Recorded data →

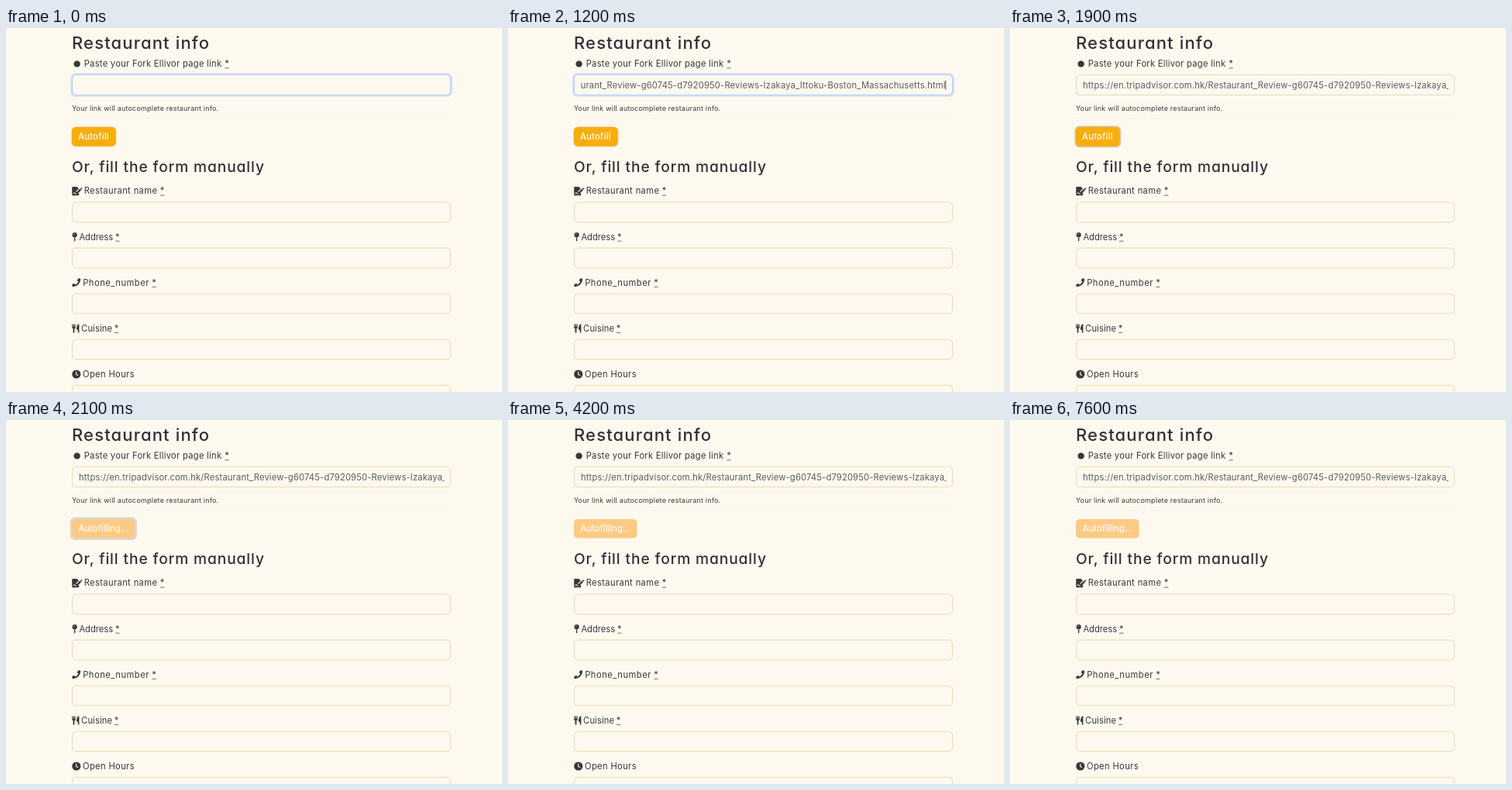
An HTML page that plays this animation: 640 px wide and 470 px high, repeating every 8000 ms.

```html
<!DOCTYPE html>
<html lang="en">
<head>
<meta charset="utf-8">
<title>Restaurant form</title>
<style>
  html, body { margin: 0; width: 100%; height: 100%; overflow: hidden; background: #fef9ef; }
  svg { display: block; width: 640px; height: 470px; font: 11.2px Inter, "DejaVu Sans", sans-serif; fill: #38383b; }
  .title { font-weight: 500; font-feature-settings: "cv11"; fill: #303036; }
  .field { fill: #fef9ef; stroke: #eadfb2; stroke-width: 1.1; }
  .url { fill: #5c5c5f; letter-spacing: .17px; }
  .cut { fill: none; stroke: #fef9ef; }
  #label { fill: #fffaf0; font-weight: 500; }
</style>
</head>
<body>
<svg viewBox="0 0 640 470">
  <defs>
    <clipPath id="inside"><rect x="93.5" y="62" width="472" height="23"/></clipPath>
    <g id="sign">
      <path d="M1 0H6.2L9 2.8V10.2Q9 11.2 8 11.2H1Q0 11.2 0 10.2V1Q0 0 1 0Z"/>
      <path class="cut" stroke-width="4" d="M6.3 7.4L11.4 2.6"/>
      <path class="cut" stroke-width=".9" d="M1.4 9.2L2.8 7.2L3.8 9L6 9"/>
      <path d="M5.4 8.9L5.7 6.9L10.2 2.5L12 4.2L7.4 8.6ZM10.8 2L11.5 1.4Q12 1 12.5 1.5L13 2Q13.4 2.5 13 3L12.4 3.7Z"/>
    </g>
    <g id="pin">
      <circle cx="3.4" cy="3.1" r="3.1"/>
      <path d="M2.7 6.4H4.1V10.2L3.4 11.3L2.7 10.2Z"/>
      <path class="cut" stroke-width=".6" d="M1.8 3Q1.9 1.6 3.3 1.5"/>
    </g>
    <path id="phone" d="M10.6 .5L8.4 0Q8 0 7.8 .3L6.7 2.7Q6.6 3.1 6.9 3.3L8.2 4.4Q6.9 7 4.4 8.2L3.3 6.9Q3.1 6.6 2.7 6.7L.3 7.8Q0 8 0 8.4L.5 10.6Q.6 11 1 11A10 10 0 0 0 11 1Q11 .6 10.6 .5Z"/>
    <g id="fork">
      <path d="M0 .2H1V3.4H1.7V0H2.9V3.4H3.6V.2H4.6V4Q4.6 5.4 3.2 6V10.6Q3.2 11.2 2.3 11.2T1.4 10.6V6Q0 5.4 0 4Z"/>
      <path d="M9.2 .5V10.6Q9.2 11.2 8.4 11.2T7.6 10.6V7.4H6.3Q5.6 7.4 5.7 6.5Q6 1.2 8.6 0Q9.2 0 9.2 .5Z"/>
    </g>
    <g id="clock">
      <circle cx="5.6" cy="5.6" r="5.6"/>
      <path class="cut" stroke-width="1.1" d="M5.5 2.3V5.8L7.7 7.4"/>
    </g>
  </defs>

  <text class="title" x="85" y="26.6" font-size="22" letter-spacing="1.15">Restaurant info</text>
  <circle cx="91.6" cy="46.4" r="4.2"/>

  <rect id="ring" x="82.9" y="58" width="493.2" height="31" rx="7" fill="#d7e4f5"/>
  <rect id="link" class="field" x="85.5" y="60.5" width="488" height="26" rx="5"/>
  <g clip-path="url(#inside)">
    <text id="url" class="url" y="77.6"></text>
    <rect id="caret" x="564.4" y="67.5" width="1" height="12.5"/>
  </g>
  <text x="85" y="107.4" font-size="8.96" letter-spacing=".22">Your link will autocomplete restaurant info.</text>
  <rect x="85" y="116" width="489" height="1" fill="#f6efdc"/>

  <rect id="halo" rx="6.5"/>
  <rect id="button" x="85" y="128" height="24.6" rx="5"/>
  <text id="label" y="143.7"></text>

  <text class="title" x="85" y="186.4" font-size="19.2" letter-spacing=".88">Or, fill the form manually</text>
  <g id="form"></g>
</svg>
<script>
const $ = id => document.getElementById(id);
const set = (id, attrs) => {
  for (const k in attrs) $(id).setAttribute(k, attrs[k]);
};

const URL_TEXT = "https://en.tripadvisor.com.hk/Restaurant_Review-g60745-d7920950-Reviews-Izakaya_Ittoku-Boston_Massachusetts.html";

// icon, text, text x, letter spacing, x of the required mark
const rows = [
  ["sign", "Restaurant name", 100.7, .36, 201.6],
  ["pin", "Address", 94.4, 0, 143.8],
  ["phone", "Phone_number", 99.2, .5, 191],
  ["fork", "Cuisine", 97.1, .12, 142.6],
  ["clock", "Open Hours", 99, .35]
];

const caption = (text, x, y, gap, star) =>
  `<text x="${x}" y="${y}" letter-spacing="${gap}">${text}</text>` + (star ?
  `<text x="${star}" y="${y}" text-anchor="middle">*</text>
   <rect x="${star - 2.6}" y="${y + 1.2}" width="5.2" height=".9" opacity=".8"/>` : "");

$("form").innerHTML = caption("Paste your Fork Ellivor page link", 100.7, 50.2, .27, 285) +
  rows.map(([icon, text, x, gap, star], i) => {
    const y = 59.1 * i;
    return `<use href="#${icon}" x="85.2" y="${205 + y}"/>` +
      caption(text, x, 214.4 + y, gap, star) +
      `<rect class="field" x="85.5" y="${225 + y}" width="488" height="25.6" rx="5"/>`;
  }).join("");

const LOOP = 8000, PASTE = 100, BLUR = 1800, PRESS = 1900, SEND = 2000, DONE = 2200;

function draw(t) {
  const focused = t < BLUR;
  $("url").textContent = t < PASTE ? "" : URL_TEXT;
  set("url", focused ? { x: 564.6, "text-anchor": "end" } : { x: 94, "text-anchor": "start" });
  set("caret", { opacity: focused && t >= PASTE && (t - PASTE) % 1100 < 550 ? 1 : 0 });
  set("ring", { opacity: focused ? 1 : t < PRESS ? .7 : 0 });
  $("link").style.stroke = t < PRESS ? "#b5ccf1" : t < SEND ? "#e2dcc0" : "#eadfb2";

  const sending = t >= SEND;
  const width = sending ? 81.5 : 56.6;
  $("label").textContent = sending ? "Autofilling..." : "Autofill";
  set("label", { x: sending ? 93.6 : 93, "letter-spacing": sending ? 0 : .25 });
  set("button", { width, fill: sending ? "#fdca84" : "#f9ad0b" });

  const [edge, fill] = t < PRESS ? [.8, "#e6cd97"]
    : t < SEND ? [1.7, "#d8c8a2"]
    : t < DONE ? [2.4, "#d9d9da"] : [0, "none"];
  set("halo", { x: 85 - edge, y: 128 - edge, width: width + 2 * edge, height: 24.6 + 2 * edge, fill });
}

const start = performance.now();
function tick() {
  draw((performance.now() - start) % LOOP);
  requestAnimationFrame(tick);
}
tick();
</script>
</body>
</html>
```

Work task →
Nothing but the pictures is to be left out; repeat the data exactly.

Answer to this problem →
An HTML page that plays this animation: 640 px wide and 470 px high, repeating every 8000 ms.

```html
<!DOCTYPE html>
<html lang="en">
<head>
<meta charset="utf-8">
<title>Restaurant form</title>
<style>
  html, body { margin: 0; width: 100%; height: 100%; overflow: hidden; background: #fef9ef; }
  svg { display: block; width: 640px; height: 470px; font: 11.2px Inter, "DejaVu Sans", sans-serif; fill: #38383b; }
  .title { font-weight: 500; font-feature-settings: "cv11"; fill: #303036; }
  .field { fill: #fef9ef; stroke: #eadfb2; stroke-width: 1.1; }
  .url { fill: #5c5c5f; letter-spacing: .17px; }
  .cut { fill: none; stroke: #fef9ef; }
  #label { fill: #fffaf0; font-weight: 500; }
</style>
</head>
<body>
<svg viewBox="0 0 640 470">
  <defs>
    <clipPath id="inside"><rect x="93.5" y="62" width="472" height="23"/></clipPath>
    <g id="sign">
      <path d="M1 0H6.2L9 2.8V10.2Q9 11.2 8 11.2H1Q0 11.2 0 10.2V1Q0 0 1 0Z"/>
      <path class="cut" stroke-width="4" d="M6.3 7.4L11.4 2.6"/>
      <path class="cut" stroke-width=".9" d="M1.4 9.2L2.8 7.2L3.8 9L6 9"/>
      <path d="M5.4 8.9L5.7 6.9L10.2 2.5L12 4.2L7.4 8.6ZM10.8 2L11.5 1.4Q12 1 12.5 1.5L13 2Q13.4 2.5 13 3L12.4 3.7Z"/>
    </g>
    <g id="pin">
      <circle cx="3.4" cy="3.1" r="3.1"/>
      <path d="M2.7 6.4H4.1V10.2L3.4 11.3L2.7 10.2Z"/>
      <path class="cut" stroke-width=".6" d="M1.8 3Q1.9 1.6 3.3 1.5"/>
    </g>
    <path id="phone" d="M10.6 .5L8.4 0Q8 0 7.8 .3L6.7 2.7Q6.6 3.1 6.9 3.3L8.2 4.4Q6.9 7 4.4 8.2L3.3 6.9Q3.1 6.6 2.7 6.7L.3 7.8Q0 8 0 8.4L.5 10.6Q.6 11 1 11A10 10 0 0 0 11 1Q11 .6 10.6 .5Z"/>
    <g id="fork">
      <path d="M0 .2H1V3.4H1.7V0H2.9V3.4H3.6V.2H4.6V4Q4.6 5.4 3.2 6V10.6Q3.2 11.2 2.3 11.2T1.4 10.6V6Q0 5.4 0 4Z"/>
      <path d="M9.2 .5V10.6Q9.2 11.2 8.4 11.2T7.6 10.6V7.4H6.3Q5.6 7.4 5.7 6.5Q6 1.2 8.6 0Q9.2 0 9.2 .5Z"/>
    </g>
    <g id="clock">
      <circle cx="5.6" cy="5.6" r="5.6"/>
      <path class="cut" stroke-width="1.1" d="M5.5 2.3V5.8L7.7 7.4"/>
    </g>
  </defs>

  <text class="title" x="85" y="26.6" font-size="22" letter-spacing="1.15">Restaurant info</text>
  <circle cx="91.6" cy="46.4" r="4.2"/>

  <rect id="ring" x="82.9" y="58" width="493.2" height="31" rx="7" fill="#d7e4f5"/>
  <rect id="link" class="field" x="85.5" y="60.5" width="488" height="26" rx="5"/>
  <g clip-path="url(#inside)">
    <text id="url" class="url" y="77.6"></text>
    <rect id="caret" x="564.4" y="67.5" width="1" height="12.5"/>
  </g>
  <text x="85" y="107.4" font-size="8.96" letter-spacing=".22">Your link will autocomplete restaurant info.</text>
  <rect x="85" y="116" width="489" height="1" fill="#f6efdc"/>

  <rect id="halo" rx="6.5"/>
  <rect id="button" x="85" y="128" height="24.6" rx="5"/>
  <text id="label" y="143.7"></text>

  <text class="title" x="85" y="186.4" font-size="19.2" letter-spacing=".88">Or, fill the form manually</text>
  <g id="form"></g>
</svg>
<script>
const $ = id => document.getElementById(id);
const set = (id, attrs) => {
  for (const k in attrs) $(id).setAttribute(k, attrs[k]);
};

const URL_TEXT = "https://en.tripadvisor.com.hk/Restaurant_Review-g60745-d7920950-Reviews-Izakaya_Ittoku-Boston_Massachusetts.html";

// icon, text, text x, letter spacing, x of the required mark
const rows = [
  ["sign", "Restaurant name", 100.7, .36, 201.6],
  ["pin", "Address", 94.4, 0, 143.8],
  ["phone", "Phone_number", 99.2, .5, 191],
  ["fork", "Cuisine", 97.1, .12, 142.6],
  ["clock", "Open Hours", 99, .35]
];

const caption = (text, x, y, gap, star) =>
  `<text x="${x}" y="${y}" letter-spacing="${gap}">${text}</text>` + (star ?
  `<text x="${star}" y="${y}" text-anchor="middle">*</text>
   <rect x="${star - 2.6}" y="${y + 1.2}" width="5.2" height=".9" opacity=".8"/>` : "");

$("form").innerHTML = caption("Paste your Fork Ellivor page link", 100.7, 50.2, .27, 285) +
  rows.map(([icon, text, x, gap, star], i) => {
    const y = 59.1 * i;
    return `<use href="#${icon}" x="85.2" y="${205 + y}"/>` +
      caption(text, x, 214.4 + y, gap, star) +
      `<rect class="field" x="85.5" y="${225 + y}" width="488" height="25.6" rx="5"/>`;
  }).join("");

const LOOP = 8000, PASTE = 100, BLUR = 1800, PRESS = 1900, SEND = 2000, DONE = 2200;

function draw(t) {
  const focused = t < BLUR;
  $("url").textContent = t < PASTE ? "" : URL_TEXT;
  set("url", focused ? { x: 564.6, "text-anchor": "end" } : { x: 94, "text-anchor": "start" });
  set("caret", { opacity: focused && t >= PASTE && (t - PASTE) % 1100 < 550 ? 1 : 0 });
  set("ring", { opacity: focused ? 1 : t < PRESS ? .7 : 0 });
  $("link").style.stroke = t < PRESS ? "#b5ccf1" : t < SEND ? "#e2dcc0" : "#eadfb2";

  const sending = t >= SEND;
  const width = sending ? 81.5 : 56.6;
  $("label").textContent = sending ? "Autofilling..." : "Autofill";
  set("label", { x: sending ? 93.6 : 93, "letter-spacing": sending ? 0 : .25 });
  set("button", { width, fill: sending ? "#fdca84" : "#f9ad0b" });

  const [edge, fill] = t < PRESS ? [.8, "#e6cd97"]
    : t < SEND ? [1.7, "#d8c8a2"]
    : t < DONE ? [2.4, "#d9d9da"] : [0, "none"];
  set("halo", { x: 85 - edge, y: 128 - edge, width: width + 2 * edge, height: 24.6 + 2 * edge, fill });
}

const start = performance.now();
function tick() {
  draw((performance.now() - start) % LOOP);
  requestAnimationFrame(tick);
}
tick();
</script>
</body>
</html>
```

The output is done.